- Use c, a, b respectively to denote elements of sets A, B, C
- If, in a moment of weakness, you do refer to a paper or book for a result, never say where in the paper or book the result can be found. In addition to making it difficult for the reader to find the result, this makes it almost impossible for anyone to prove that the result isn't actually there.
- Begin and end sentences with symbols wherever possible. Since periods are almost invisible (and may be mistaken for a mathematical symbol), most readers won't even notice that you've started a new sentence. Also, where possible, attach superscripts signaling footnotes to mathematical symbols rather than words.
The annoying habit: I used to write A = B = C when what I meant was B = A = C. These statements are both true in the same contexts (they have the same "reference") but mean different things; the former says A is B [for some reason] and B is C [for some other reason] so A is C; an = sign implies an argument. Rob Benedetto wasn't very forgiving of this habit.
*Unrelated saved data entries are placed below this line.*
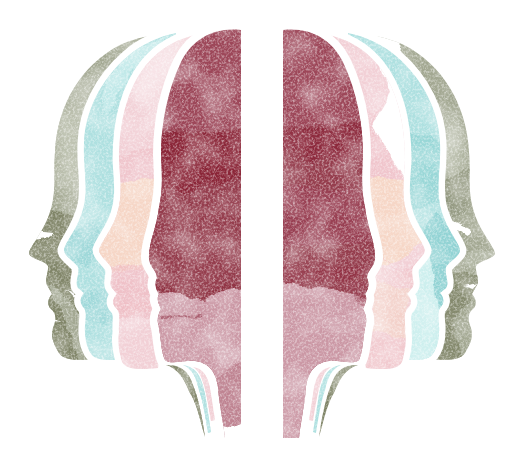
<!DOCTYPE html>
<html lang="en">
<head>
<meta charset="utf-8">
<title>Layered profiles in watercolour</title>
<style>
:root {
  --paper: #ffffff;
  --wine: #9d4759; --wine-deep: #8b2537; --wine-mid: #953c4d; --wine-pale: #cb98a5;
  --rose: #f2d0d6; --rose-deep: #eeb9c1; --peach: #f6d6c6;
  --aqua: #aee0e0; --aqua-deep: #8dd0d1; --aqua-pale: #cdefee;
  --moss: #a3a892; --moss-deep: #808568; --moss-pale: #c0c4b3;
}
html, body { margin: 0; background: var(--paper); overflow: hidden; }
svg { display: block; width: 525px; height: 468px; }
.gap { fill: var(--paper); stroke: var(--paper); stroke-width: 13; stroke-linejoin: round; }
.gap.wide { stroke-width: 16; }
.paper { fill: var(--paper); }
.wine { fill: var(--wine); } .wine-deep { fill: var(--wine-deep); } .wine-mid { fill: var(--wine-mid); } .wine-pale { fill: var(--wine-pale); }
.rose { fill: var(--rose); } .rose-deep { fill: var(--rose-deep); } .peach { fill: var(--peach); }
.aqua { fill: var(--aqua); } .aqua-deep { fill: var(--aqua-deep); } .aqua-pale { fill: var(--aqua-pale); }
.moss { fill: var(--moss); } .moss-deep { fill: var(--moss-deep); } .moss-pale { fill: var(--moss-pale); }
.edge { fill: none; stroke-width: 1; opacity: .6; }
</style>
</head>
<body>
<svg viewBox="0 0 525 468" role="img" aria-label="Two halves of a head facing away from each other, each with four layered watercolour profiles">
  <defs>
    <path id="head-moss" d="M162 35C150 34 130 40 120 45C82 64 57 105 55 152C53 172 57 190 50 212C45 230 28 249 29 254C31 259 46 261 48 266C49 272 44 280 47 285L52 294C47 300 47 305 51 309C57 314 56 320 53 328C50 338 55 346 59 353C64 361 80 361 100 358L140 200Z"/>
    <path id="head-aqua" d="M176 33C160 36 140 45 128 56C100 80 85 112 84 143C83 168 88 185 84 205C79 228 65 242 64 250C64 256 73 260 78 267C80 274 74 282 78 288L84 293C79 299 80 304 84 308C88 314 84 324 85 332C85 341 88 351 93 356C99 361 112 361 130 358L165 200Z"/>
    <path id="head-rose" d="M200 34C178 38 160 48 146 65C126 90 119 125 119 160C120 180 123 195 117 214C112 230 101 242 99 250C99 255 107 261 111 267C114 275 108 283 112 288L117 294C112 299 112 304 116 308C122 314 118 322 119 332C117 344 120 354 122 362C126 370 140 370 158 368L190 200Z"/>
    <path id="head-wine" d="M241 30C215 27 193 38 181 62C167 92 161 124 161 155C162 174 163 190 159 207C157 226 149 242 149 256C148 266 157 270 157 278C154 284 156 290 159 294C156 300 159 304 161 309C157 316 157 322 159 328C161 338 161 352 165 360C170 365 184 360 195 361C210 363 216 373 218 387C219 403 223 420 225 438L241 438Z"/>
    <clipPath id="clip-moss"><use href="#head-moss"/></clipPath>
    <clipPath id="clip-aqua"><use href="#head-aqua"/></clipPath>
    <clipPath id="clip-rose"><use href="#head-rose"/></clipPath>
    <clipPath id="clip-wine"><use href="#head-wine"/></clipPath>
    <clipPath id="half"><rect width="241" height="468"/></clipPath>
    <filter id="bleed" x="-10%" y="-10%" width="120%" height="120%">
      <feTurbulence type="fractalNoise" baseFrequency=".06" numOctaves="3" seed="4" result="noise"/>
      <feDisplacementMap in="SourceGraphic" in2="noise" scale="9" xChannelSelector="R" yChannelSelector="G"/>
      <feGaussianBlur stdDeviation=".7"/>
    </filter>
    <filter id="soft" x="-30%" y="-30%" width="160%" height="160%"><feGaussianBlur stdDeviation="9"/></filter>
    <filter id="grain" x="0" y="0" width="100%" height="100%">
      <feTurbulence type="fractalNoise" baseFrequency=".45" numOctaves="3" seed="9"/>
      <feColorMatrix values="0 0 0 0 1  0 0 0 0 1  0 0 0 0 1  1.3 0 0 0 -.53"/>
    </filter>
    <filter id="blooms" x="0" y="0" width="100%" height="100%">
      <feTurbulence type="fractalNoise" baseFrequency=".03" numOctaves="4" seed="21"/>
      <feColorMatrix values="0 0 0 0 1  0 0 0 0 1  0 0 0 0 1  1.2 0 0 0 -.5"/>
    </filter>
    <g id="neck-stripes">
      <path class="moss-deep" d="M166 365C178 364 187 370 191 380C198 396 202 415 205 437C200 420 197 404 190 393C185 382 181 370 166 365Z"/>
      <path class="aqua" d="M183 365C198 367 202 380 205 394L211 432L208 433C205 414 203 402 199 390C196 378 193 369 183 365Z"/>
      <path class="rose" d="M193 367C206 369 209 381 211 394L215 420L211 421C208 402 206 391 203 382C201 375 198 370 193 367Z"/>
    </g>
  </defs>

  <g id="left-half" clip-path="url(#half)">
    <g id="left-moss" clip-path="url(#clip-moss)">
      <rect class="moss" width="241" height="468"/>
      <ellipse class="moss-pale" cx="72" cy="150" rx="18" ry="48" filter="url(#soft)"/>
      <g filter="url(#bleed)">
        <path class="moss-deep" d="M20 240L52 209L92 219V380H20Z"/>
        <path class="moss" d="M44 283L62 292L90 330V365H80L60 305Z"/>
        <path class="paper" d="M28 231L55 233L48 239L31 241ZM65 290L82 302L80 306ZM50 318L64 324L51 322Z"/>
      </g>
    </g>
    <use href="#head-aqua" class="gap"/>
    <g id="left-aqua" clip-path="url(#clip-aqua)">
      <rect class="aqua" width="241" height="468"/>
      <g filter="url(#bleed)">
        <path class="aqua-deep" d="M60 232L92 222L108 240L88 266L60 262Z" opacity=".5"/>
        <path class="aqua-deep" d="M70 292L112 286V325L72 318Z" opacity=".4"/>
        <path class="aqua-pale" d="M126 50L172 34L130 72L108 115L100 98Z" opacity=".6"/>
      </g>
    </g>
    <use href="#head-rose" class="gap"/>
    <g id="left-rose" clip-path="url(#clip-rose)">
      <rect class="rose" width="241" height="468"/>
      <path class="paper" d="M160 35L200 30L170 82L145 112L130 75Z" opacity=".45" filter="url(#soft)"/>
      <g filter="url(#bleed)">
        <path class="rose-deep" d="M110 157L165 145V196L112 190Z" opacity=".4"/>
        <path class="peach" d="M95 186L165 176V270L95 272Z"/>
        <path class="rose-deep" d="M96 267L165 263V308L118 318L100 310Z" opacity=".65"/>
        <path class="rose-deep" d="M105 305L165 300V320L112 317Z" opacity=".5"/>
      </g>
    </g>
    <use href="#neck-stripes"/>
    <use href="#head-wine" class="gap wide"/>
    <use href="#neck-stripes"/>
    <g id="left-wine" clip-path="url(#clip-wine)">
      <rect class="wine" width="241" height="468"/>
      <g filter="url(#bleed)">
        <path class="wine-mid" d="M140 131L260 129V320H140Z"/>
        <path class="wine-deep" d="M140 131L185 133L260 130V174L235 177L222 185L202 183L185 193L140 189Z"/>
        <path class="wine-deep" d="M140 268L175 284L205 294L220 286L260 276V300H140Z" opacity=".35"/>
        <path class="wine-pale" d="M140 288L172 293L202 300L218 293L260 286V460H140Z"/>
        <path class="wine" d="M160 316L203 314V317L160 319Z" opacity=".7"/>
        <path class="wine" d="M215 378L245 358V440H220Z" opacity=".25"/>
        <path class="paper" d="M210 424L228 428L241 422L252 419V450H210Z"/>
      </g>
    </g>
  </g>

  <g id="right-half" transform="translate(524 0) scale(-1 1)" clip-path="url(#half)">
    <g id="right-moss" clip-path="url(#clip-moss)">
      <rect class="moss" width="241" height="468"/>
      <ellipse class="moss-pale" cx="74" cy="150" rx="14" ry="30" filter="url(#soft)"/>
      <g filter="url(#bleed)">
        <path class="paper" d="M120 30L180 25V70L125 58Z"/>
        <path class="moss-deep" d="M52 168L84 180V222L58 212Z" opacity=".5"/>
        <path class="moss-deep" d="M40 276L92 270V368H58L72 322L55 300Z" opacity=".85"/>
        <path class="moss-pale" d="M28 252L50 250L62 264L48 270Z" opacity=".5"/>
        <path class="paper" d="M54 230L72 220L84 217L70 227L56 235ZM46 284L60 287L50 290Z"/>
      </g>
    </g>
    <use href="#head-aqua" class="gap"/>
    <g id="right-aqua" clip-path="url(#clip-aqua)">
      <rect class="aqua" width="241" height="468"/>
      <g filter="url(#bleed)">
        <path class="aqua-deep" d="M80 140L116 132V212L80 200Z" opacity=".6"/>
        <path class="aqua-deep" d="M60 238L88 212L105 236L94 262L85 308L74 306Z" opacity=".8"/>
        <path class="aqua-pale" d="M116 238L98 248L92 272L86 310L76 320V365H125Z"/>
      </g>
    </g>
    <use href="#head-rose" class="gap"/>
    <g id="right-rose" clip-path="url(#clip-rose)">
      <rect class="rose" width="241" height="468"/>
      <g filter="url(#bleed)">
        <path class="rose-deep" d="M154 124L165 110V200L120 180Z" opacity=".45"/>
        <path class="peach" d="M112 180L154 176L165 270L128 262L95 240Z"/>
        <path class="rose-deep" d="M96 252L112 270L130 272L162 260V372H112Z" opacity=".35"/>
        <path class="peach" d="M114 290L150 282L156 330L118 340Z" opacity=".6"/>
        <path class="paper" d="M145 62L134 94L152 124L147 137L119 178L100 165L108 90Z"/>
        <path class="edge" stroke="var(--rose-deep)" d="M138 96L154 125L148 140L121 177M104 257Q112 274 128 270L157 244"/>
      </g>
    </g>
    <use href="#head-wine" class="gap wide"/>
    <use href="#neck-stripes"/>
    <g id="right-wine" clip-path="url(#clip-wine)">
      <rect class="wine" width="241" height="468"/>
      <g filter="url(#bleed)">
        <path class="wine-mid" d="M140 122L185 124L260 129V320H140Z"/>
        <path class="wine-deep" d="M140 124L185 126L260 131V152L225 150L212 164L200 152L186 168L170 160L140 172Z" opacity=".75"/>
        <path class="wine" d="M140 192L260 184V250L140 240Z" opacity=".45"/>
        <path class="wine-deep" d="M140 264L200 270L260 262V284L140 282Z" opacity=".25"/>
        <path class="wine-pale" d="M140 303L172 295L200 288L222 286L260 276V460H140Z"/>
        <path class="wine" d="M150 276L180 280L168 302L150 306Z" opacity=".5"/>
      </g>
    </g>
  </g>

  <g id="paper-texture">
    <rect width="525" height="468" filter="url(#grain)" opacity=".9"/>
    <rect width="525" height="468" filter="url(#blooms)" opacity=".7"/>
  </g>
</svg>
</body>
</html>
What's always struck me as odd, however, is that I'd naturally put the chains of equalities in the wrong order. It seems like one should naturally get the sequence right in the course of making the argument, unless one actively tries to screw it up.